--- START ---

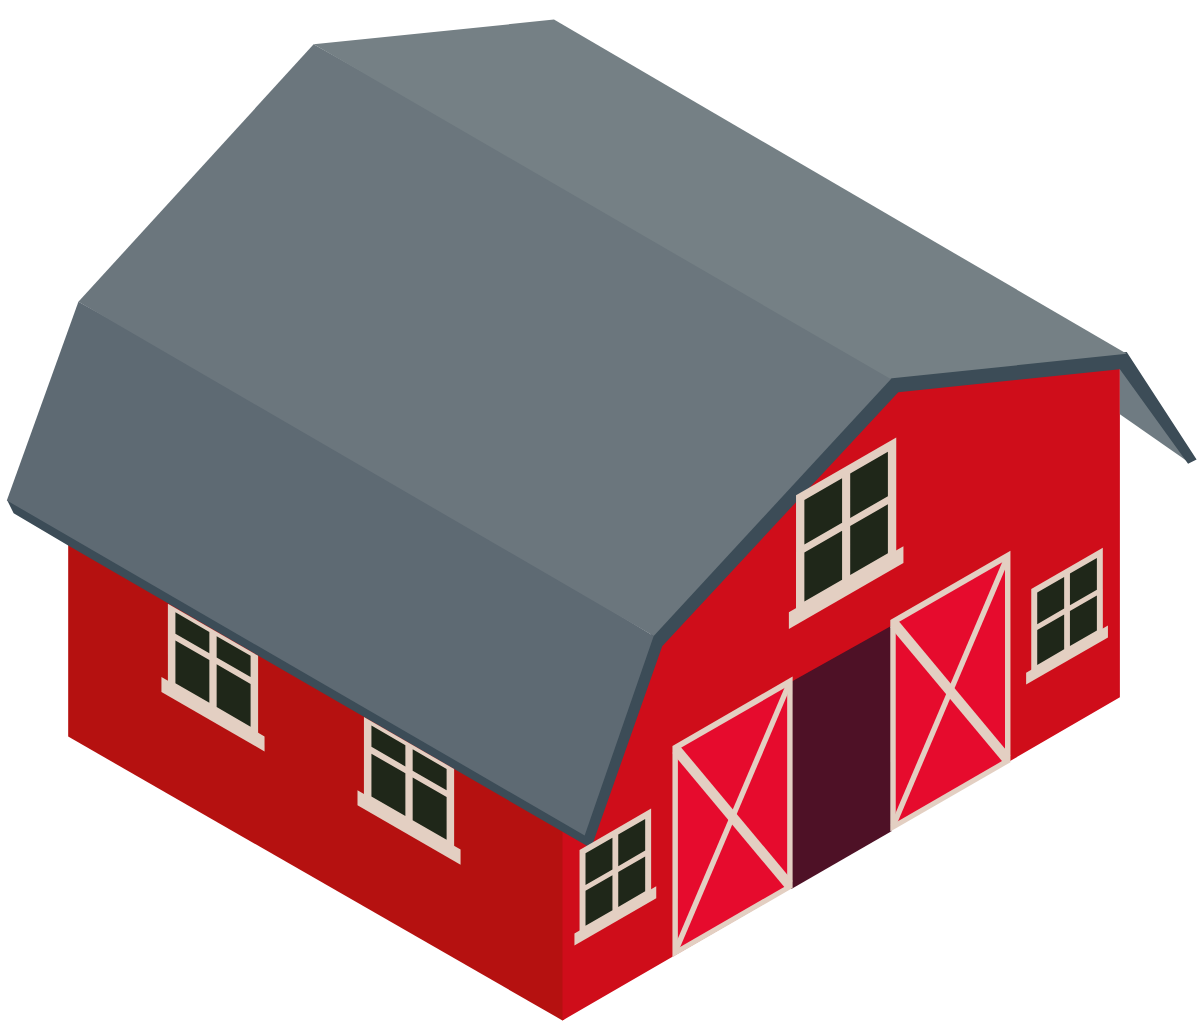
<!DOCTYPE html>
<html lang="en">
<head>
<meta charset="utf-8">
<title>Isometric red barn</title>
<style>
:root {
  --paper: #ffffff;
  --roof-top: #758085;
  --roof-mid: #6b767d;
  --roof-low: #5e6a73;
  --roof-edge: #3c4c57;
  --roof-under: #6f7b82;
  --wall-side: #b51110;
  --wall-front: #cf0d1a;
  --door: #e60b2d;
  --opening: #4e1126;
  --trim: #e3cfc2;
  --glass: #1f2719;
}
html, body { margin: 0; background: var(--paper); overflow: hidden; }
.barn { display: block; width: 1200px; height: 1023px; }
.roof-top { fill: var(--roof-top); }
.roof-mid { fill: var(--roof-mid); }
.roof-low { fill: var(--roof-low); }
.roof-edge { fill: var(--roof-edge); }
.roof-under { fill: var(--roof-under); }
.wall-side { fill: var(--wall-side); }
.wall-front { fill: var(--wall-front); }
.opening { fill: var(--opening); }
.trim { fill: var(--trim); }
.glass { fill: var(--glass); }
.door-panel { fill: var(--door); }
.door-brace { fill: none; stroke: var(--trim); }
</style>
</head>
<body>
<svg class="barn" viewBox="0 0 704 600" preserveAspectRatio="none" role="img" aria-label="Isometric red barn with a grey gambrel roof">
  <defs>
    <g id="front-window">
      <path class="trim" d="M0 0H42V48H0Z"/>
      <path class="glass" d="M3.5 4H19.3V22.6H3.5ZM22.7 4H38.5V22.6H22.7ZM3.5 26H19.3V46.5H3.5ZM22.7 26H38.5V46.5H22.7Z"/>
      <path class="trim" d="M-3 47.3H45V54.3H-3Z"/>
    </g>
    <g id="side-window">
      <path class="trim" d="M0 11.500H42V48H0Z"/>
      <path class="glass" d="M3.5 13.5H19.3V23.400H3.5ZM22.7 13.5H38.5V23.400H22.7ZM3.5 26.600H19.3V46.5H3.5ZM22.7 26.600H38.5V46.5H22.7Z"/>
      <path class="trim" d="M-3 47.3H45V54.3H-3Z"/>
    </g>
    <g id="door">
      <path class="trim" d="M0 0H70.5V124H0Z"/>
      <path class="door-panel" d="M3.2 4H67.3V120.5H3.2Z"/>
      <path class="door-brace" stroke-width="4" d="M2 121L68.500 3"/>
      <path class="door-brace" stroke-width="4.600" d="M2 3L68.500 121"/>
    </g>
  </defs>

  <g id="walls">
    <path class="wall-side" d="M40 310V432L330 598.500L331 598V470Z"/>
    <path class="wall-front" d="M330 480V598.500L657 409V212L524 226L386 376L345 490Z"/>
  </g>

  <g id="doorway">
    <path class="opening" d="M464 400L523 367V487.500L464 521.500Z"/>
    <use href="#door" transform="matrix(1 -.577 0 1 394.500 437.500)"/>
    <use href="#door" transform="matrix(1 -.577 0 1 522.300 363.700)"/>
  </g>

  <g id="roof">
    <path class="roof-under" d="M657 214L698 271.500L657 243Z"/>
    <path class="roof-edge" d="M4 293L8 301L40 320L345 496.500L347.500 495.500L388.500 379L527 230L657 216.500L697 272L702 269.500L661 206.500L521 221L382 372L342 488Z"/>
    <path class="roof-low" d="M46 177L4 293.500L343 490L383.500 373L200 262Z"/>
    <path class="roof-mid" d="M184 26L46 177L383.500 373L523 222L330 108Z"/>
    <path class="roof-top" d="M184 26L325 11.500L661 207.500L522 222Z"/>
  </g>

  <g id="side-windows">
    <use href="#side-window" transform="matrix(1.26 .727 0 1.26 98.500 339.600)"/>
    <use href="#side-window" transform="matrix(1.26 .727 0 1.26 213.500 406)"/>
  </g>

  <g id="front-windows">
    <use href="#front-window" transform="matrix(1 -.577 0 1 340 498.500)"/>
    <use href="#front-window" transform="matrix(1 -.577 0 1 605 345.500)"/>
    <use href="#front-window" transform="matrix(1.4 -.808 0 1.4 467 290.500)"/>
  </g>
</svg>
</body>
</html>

--- END ---

Without including any pictures, repeat the records above exactly.

<!DOCTYPE html>
<html lang="en">
<head>
<meta charset="utf-8">
<title>Isometric red barn</title>
<style>
:root {
  --paper: #ffffff;
  --roof-top: #758085;
  --roof-mid: #6b767d;
  --roof-low: #5e6a73;
  --roof-edge: #3c4c57;
  --roof-under: #6f7b82;
  --wall-side: #b51110;
  --wall-front: #cf0d1a;
  --door: #e60b2d;
  --opening: #4e1126;
  --trim: #e3cfc2;
  --glass: #1f2719;
}
html, body { margin: 0; background: var(--paper); overflow: hidden; }
.barn { display: block; width: 1200px; height: 1023px; }
.roof-top { fill: var(--roof-top); }
.roof-mid { fill: var(--roof-mid); }
.roof-low { fill: var(--roof-low); }
.roof-edge { fill: var(--roof-edge); }
.roof-under { fill: var(--roof-under); }
.wall-side { fill: var(--wall-side); }
.wall-front { fill: var(--wall-front); }
.opening { fill: var(--opening); }
.trim { fill: var(--trim); }
.glass { fill: var(--glass); }
.door-panel { fill: var(--door); }
.door-brace { fill: none; stroke: var(--trim); }
</style>
</head>
<body>
<svg class="barn" viewBox="0 0 704 600" preserveAspectRatio="none" role="img" aria-label="Isometric red barn with a grey gambrel roof">
  <defs>
    <g id="front-window">
      <path class="trim" d="M0 0H42V48H0Z"/>
      <path class="glass" d="M3.5 4H19.3V22.6H3.5ZM22.7 4H38.5V22.6H22.7ZM3.5 26H19.3V46.5H3.5ZM22.7 26H38.5V46.5H22.7Z"/>
      <path class="trim" d="M-3 47.3H45V54.3H-3Z"/>
    </g>
    <g id="side-window">
      <path class="trim" d="M0 11.500H42V48H0Z"/>
      <path class="glass" d="M3.5 13.5H19.3V23.400H3.5ZM22.7 13.5H38.5V23.400H22.7ZM3.5 26.600H19.3V46.5H3.5ZM22.7 26.600H38.5V46.5H22.7Z"/>
      <path class="trim" d="M-3 47.3H45V54.3H-3Z"/>
    </g>
    <g id="door">
      <path class="trim" d="M0 0H70.5V124H0Z"/>
      <path class="door-panel" d="M3.2 4H67.3V120.5H3.2Z"/>
      <path class="door-brace" stroke-width="4" d="M2 121L68.500 3"/>
      <path class="door-brace" stroke-width="4.600" d="M2 3L68.500 121"/>
    </g>
  </defs>

  <g id="walls">
    <path class="wall-side" d="M40 310V432L330 598.500L331 598V470Z"/>
    <path class="wall-front" d="M330 480V598.500L657 409V212L524 226L386 376L345 490Z"/>
  </g>

  <g id="doorway">
    <path class="opening" d="M464 400L523 367V487.500L464 521.500Z"/>
    <use href="#door" transform="matrix(1 -.577 0 1 394.500 437.500)"/>
    <use href="#door" transform="matrix(1 -.577 0 1 522.300 363.700)"/>
  </g>

  <g id="roof">
    <path class="roof-under" d="M657 214L698 271.500L657 243Z"/>
    <path class="roof-edge" d="M4 293L8 301L40 320L345 496.500L347.500 495.500L388.500 379L527 230L657 216.500L697 272L702 269.500L661 206.500L521 221L382 372L342 488Z"/>
    <path class="roof-low" d="M46 177L4 293.500L343 490L383.500 373L200 262Z"/>
    <path class="roof-mid" d="M184 26L46 177L383.500 373L523 222L330 108Z"/>
    <path class="roof-top" d="M184 26L325 11.500L661 207.500L522 222Z"/>
  </g>

  <g id="side-windows">
    <use href="#side-window" transform="matrix(1.26 .727 0 1.26 98.500 339.600)"/>
    <use href="#side-window" transform="matrix(1.26 .727 0 1.26 213.500 406)"/>
  </g>

  <g id="front-windows">
    <use href="#front-window" transform="matrix(1 -.577 0 1 340 498.500)"/>
    <use href="#front-window" transform="matrix(1 -.577 0 1 605 345.500)"/>
    <use href="#front-window" transform="matrix(1.4 -.808 0 1.4 467 290.500)"/>
  </g>
</svg>
</body>
</html>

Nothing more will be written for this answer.